◆ **WHAT YOU NEED TO DO**:
Write out, word for word, every line in the data below from the one containing "absolute; inset: 0;" to the one containing "transform: translate(-50%, -50%);", both of them included.

———

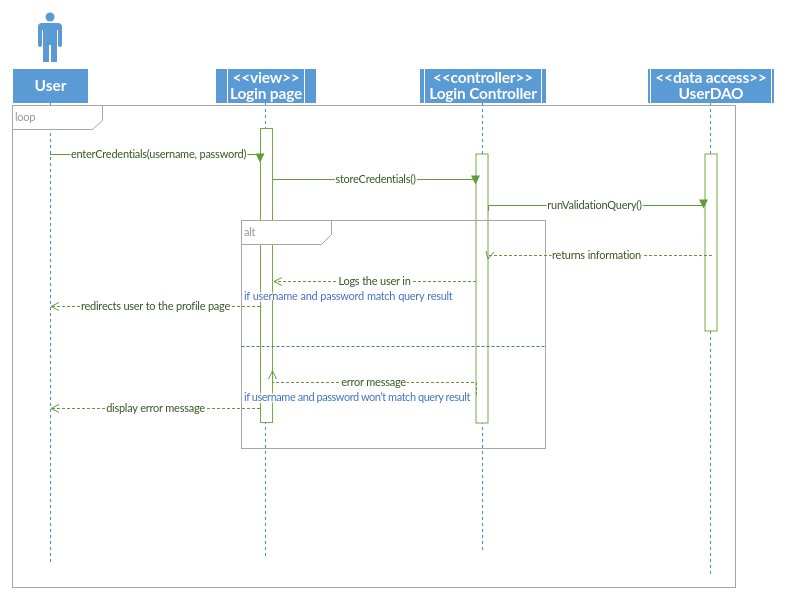
<!DOCTYPE html>
<html lang="en">
<head>
<meta charset="utf-8">
<title>Login sequence diagram</title>
<style>
  :root {
    --participant: #5b9bd5;
    --lifeline: #3f8fcf;
    --frame: #a6a6a6;
    --frame-name: #949494;
    --message: #5f9c38;
    --activation: #70ad47;
    --label: #375623;
    --guard: #4472c4;
    --paper: #ffffff;
  }
  *, *::before { box-sizing: border-box; }
  html, body { margin: 0; overflow: hidden; background: var(--paper); }
  .diagram {
    position: relative;
    width: 787px;
    height: 600px;
    overflow: hidden;
    background: var(--paper);
    font-family: Lato, "Open Sans", sans-serif;
  }
  .lines { position: absolute; inset: 0; display: block; }

  .participant {
    position: absolute;
    top: 69px;
    height: 34px;
    padding-bottom: 2px;
    display: flex;
    flex-direction: column;
    align-items: center;
    justify-content: center;
    background: var(--participant);
    color: var(--paper);
    font-size: 15.5px;
    font-weight: 700;
    line-height: 16px;
    white-space: nowrap;
  }
  .participant.object { letter-spacing: -0.2px; }
  .participant.object::before {
    content: "";
    position: absolute;
    inset: 0 var(--rule-inset);
    border: solid var(--paper);
    border-width: 0 1px;
  }
  .user { left: 13px; width: 75px; }
  .view { left: 216px; width: 100px; --rule-inset: 11px; }
  .controller { left: 420px; width: 126px; --rule-inset: 4px; }
  .dao { left: 648px; width: 126px; --rule-inset: 2px; }

  .message, .guard, .frame-name {
    position: absolute;
    font-size: 11px;
    line-height: 14px;
    white-space: nowrap;
  }
  .message {
    transform: translate(-50%, -50%);
    padding: 0 1px;
    background: var(--paper);
    color: var(--label);
    letter-spacing: -0.25px;
    word-spacing: 0.2px;
  }
  .guard {
    left: 244px;
    color: var(--guard);
    letter-spacing: -0.3px;
    word-spacing: 0.5px;
    text-shadow:
      1px 0 var(--paper), -1px 0 var(--paper), 0 1px var(--paper), 0 -1px var(--paper),
      2px 0 var(--paper), -2px 0 var(--paper), 0 2px var(--paper), 0 -2px var(--paper);
  }
  .guard.long { letter-spacing: -0.45px; word-spacing: 0; }
  .frame-name { color: var(--frame-name); letter-spacing: -0.3px; }
</style>
</head>
<body>
<main class="diagram">
  <svg class="lines" width="787" height="600" viewBox="0 0 787 600" fill="none" aria-hidden="true">
    <defs>
      <path id="call-head" d="M-4.5-4.5h9L0 4.5z" fill="var(--message)"/>
      <path id="return-head" d="M8-4L0 0l8 4" stroke="var(--message)"/>
    </defs>

    <g id="actor-icon" fill="var(--participant)">
      <circle cx="50" cy="17" r="4.5"/>
      <path d="M42 23h16q4 0 4 4v18q0 2-2 2t-2-2V30h-1v32h-6V45h-2v17h-6V30h-1v15q0 2-2 2t-2-2V27q0-4 4-4z"/>
    </g>

    <g id="lifelines" stroke="var(--lifeline)" stroke-dasharray="3 3">
      <path d="M50.5 103V563"/>
      <path d="M265.5 103V557"/>
      <path d="M482.5 103V551"/>
      <path d="M710.5 103V575"/>
    </g>

    <g id="activations" fill="var(--paper)" stroke="var(--activation)">
      <rect x="260.5" y="128.5" width="12" height="294"/>
      <rect x="476" y="154" width="12" height="269"/>
      <rect x="705" y="154" width="12" height="177"/>
    </g>

    <g id="frames" stroke="var(--frame)">
      <rect x="12.5" y="105.5" width="723" height="482"/>
      <path d="M12.5 105.5h90v15l-10 9h-80z" fill="var(--paper)"/>
      <rect x="241.5" y="220.5" width="304" height="228"/>
      <path d="M241.5 220.5h90v14l-10 10h-80z" fill="var(--paper)"/>
      <path d="M241.5 346.5h304" stroke="var(--guard)" stroke-dasharray="3 2"/>
    </g>

    <g id="calls" stroke="var(--message)">
      <path d="M50 154.5H260"/>
      <path d="M273 179.5H476"/>
      <path d="M488.5 211V205.5H705"/>
    </g>
    <use href="#call-head" x="260" y="158"/>
    <use href="#call-head" x="475.5" y="180"/>
    <use href="#call-head" x="703.5" y="204"/>

    <g id="returns" stroke="var(--message)" stroke-dasharray="3 2">
      <path d="M712 255.5H488"/>
      <path d="M476 281.5H274"/>
      <path d="M260 306.5H52"/>
      <path d="M476.5 395V382.5H272.5V372"/>
      <path d="M260 408.5H52"/>
    </g>
    <use href="#return-head" x="274" y="281.5"/>
    <use href="#return-head" x="51" y="306.5"/>
    <use href="#return-head" x="51" y="408.5"/>
    <path d="M486 251l2 8 6-7M268.5 379l4-8 4 8" stroke="var(--message)"/>
  </svg>

  <div class="participant actor user">User</div>
  <div class="participant object view"><span>&lt;&lt;view&gt;&gt;</span><span>Login page</span></div>
  <div class="participant object controller"><span>&lt;&lt;controller&gt;&gt;</span><span>Login Controller</span></div>
  <div class="participant object dao"><span>&lt;&lt;data access&gt;&gt;</span><span>UserDAO</span></div>

  <span class="frame-name" style="left:15px;top:110px">loop</span>
  <span class="frame-name" style="left:244px;top:225px">alt</span>

  <span class="message" style="left:158.5px;top:154px">enterCredentials(username, password)</span>
  <span class="message" style="left:375.5px;top:179px">storeCredentials()</span>
  <span class="message" style="left:594.5px;top:205px">runValidationQuery()</span>
  <span class="message" style="left:596.5px;top:255px">returns information</span>
  <span class="message" style="left:374.5px;top:281px">Logs the user in</span>
  <span class="message" style="left:155.5px;top:306px">redirects user to the profile page</span>
  <span class="message" style="left:373.5px;top:382px">error message</span>
  <span class="message" style="left:155.5px;top:408px">display error message</span>

  <span class="guard" style="top:289px">if username and password match query result</span>
  <span class="guard long" style="top:390px">if username and password won’t match query result</span>
</main>
</body>
</html>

———

◆ **ANSWER TO THIS EXERCISE**:
  .lines { position: absolute; inset: 0; display: block; }

  .participant {
    position: absolute;
    top: 69px;
    height: 34px;
    padding-bottom: 2px;
    display: flex;
    flex-direction: column;
    align-items: center;
    justify-content: center;
    background: var(--participant);
    color: var(--paper);
    font-size: 15.5px;
    font-weight: 700;
    line-height: 16px;
    white-space: nowrap;
  }
  .participant.object { letter-spacing: -0.2px; }
  .participant.object::before {
    content: "";
    position: absolute;
    inset: 0 var(--rule-inset);
    border: solid var(--paper);
    border-width: 0 1px;
  }
  .user { left: 13px; width: 75px; }
  .view { left: 216px; width: 100px; --rule-inset: 11px; }
  .controller { left: 420px; width: 126px; --rule-inset: 4px; }
  .dao { left: 648px; width: 126px; --rule-inset: 2px; }

  .message, .guard, .frame-name {
    position: absolute;
    font-size: 11px;
    line-height: 14px;
    white-space: nowrap;
  }
  .message {
    transform: translate(-50%, -50%);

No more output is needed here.